Obviously nobody wants to THINK about airplane delays, whether it’s a couple hours or a couple days. But, because delays are common during the holidays, there are a few easy things you can do to plan ahead. First, pack a change of clothes (including underthings) and important medications in your carry-on. If you find yourself stuck overnight in the airport you’ll be so happy to have them. Second, if it’s early enough in the season, bring your holiday cards, address book, and stamps with you. You can address and stamp your cards while waiting at the airport or while on the plane. (If it’s right before the holidays, consider sending “Happy New Year” cards instead. I have a friend who does this because she’s fully aware she can’t get her act together before Christmas. It’s kind of genius.) Finally, don’t forget some extra entertainment. Bring a book or download movies on your tablet and don’t forget an external phone/tablet battery pack.

Tip #7: Travel on “non-peak” days if possible

Which I know for most people, it’s not. But if you can avoid the airport during the weekends before and after Christmas Day, and obviously the Wednesday before and the Sunday after Thanksgiving, you’ll have a much less stressful travel experience. But these days are busy travel days for a weekend and I understand that. That’s why I put this tip towards the end. (But seriously, travel on non-peak days if possible.)

Tip #8: Be kind to service workers

Those airline, bus line, and train depot employees probably haven’t seen a smile or heard a “thank you” all day. Start your conversations with a smile and a compliment and you’ll likely get better service. Besides, studies show smiling increases our own happiness, and who couldn’t use a little extra happiness during holiday traveling? 


Safe and happy travels!

About Mindy

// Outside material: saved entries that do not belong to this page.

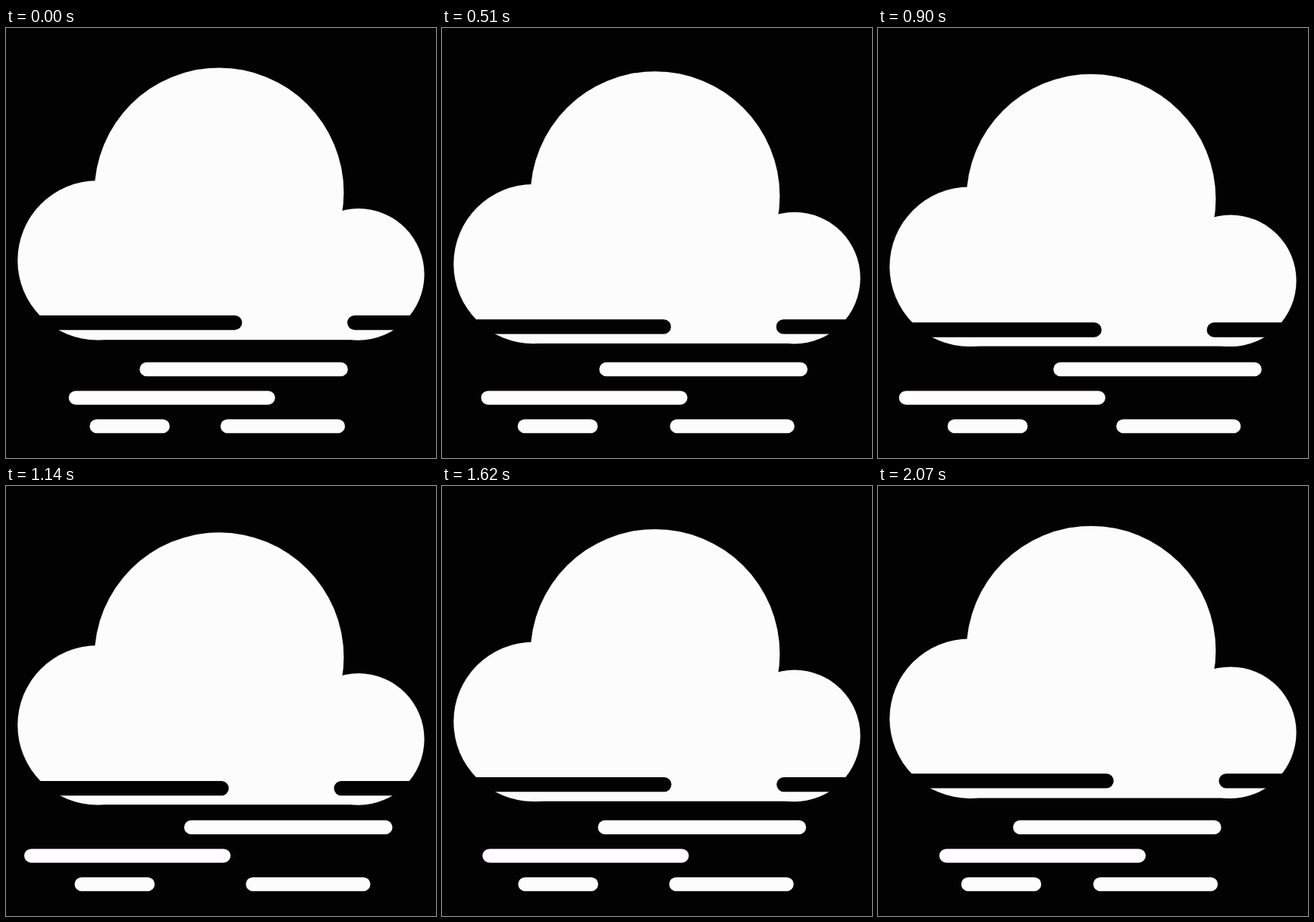
Write an HTML page that moves like this. It is 567 by 567 pixels and loops after 2.1 s.

```html
<!DOCTYPE html>
<html lang="en">
<head>
<meta charset="utf-8">
<title>Foggy cloud</title>
<style>
  html, body { margin: 0; height: 100%; overflow: hidden; background: #020202; }
  svg { display: block; width: 100vw; height: 100vh; }
</style>
</head>
<body>
<svg viewBox="0 0 567 567" fill="#fcfcfc">
  <g data-dy="9.8">
    <circle cx="281" cy="216.8" r="164.4"/>
    <circle cx="120.5" cy="306.4" r="105.2"/>
    <circle cx="464.8" cy="324.9" r="86.8"/>
    <rect x="120" y="250" width="345" height="161.2"/>
  </g>
  <g data-dx="-19.2" data-dy="11" fill="#020202">
    <rect x="-40" y="378.9" width="351.3" height="19.3" rx="9.65"/>
    <rect x="450" y="378.9" width="180" height="19.3" rx="9.65"/>
  </g>
  <rect data-dx="64.2" x="176.2" y="440.8" width="274.6" height="18.4" rx="9.2"/>
  <rect data-dx="-64.2" x="82.7" y="478.4" width="272.1" height="18.4" rx="9.2" fill="#fffdff"/>
  <rect data-dx="-21.7" x="110.3" y="515.9" width="105.6" height="18.4" rx="9.2"/>
  <rect data-dx="36.6" x="282.8" y="515.9" width="164.2" height="18.4" rx="9.2"/>
</svg>
<script>
  const PERIOD = 2100, STEP = 30;
  const movers = document.querySelectorAll('[data-dx], [data-dy]');

  function draw() {
    const t = Math.floor(performance.now() % PERIOD / STEP) * STEP;
    const swing = 1 - Math.abs(1 - 2 * t / PERIOD); // out and back at constant speed
    for (const el of movers) {
      const { dx = 0, dy = 0 } = el.dataset;
      el.setAttribute('transform', `translate(${dx * swing} ${dy * swing})`);
    }
    requestAnimationFrame(draw);
  }
  draw();
</script>
</body>
</html>
```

Mindy Marzec is a life-long Disney fan who grew up in Los Angeles. She started This Fairy Tale Life to share Disneyland travel tips for adults. When not at Disneyland, you can find Mindy at home snuggling with her cats and re-watching Thor: Ragnarok for the billionth time.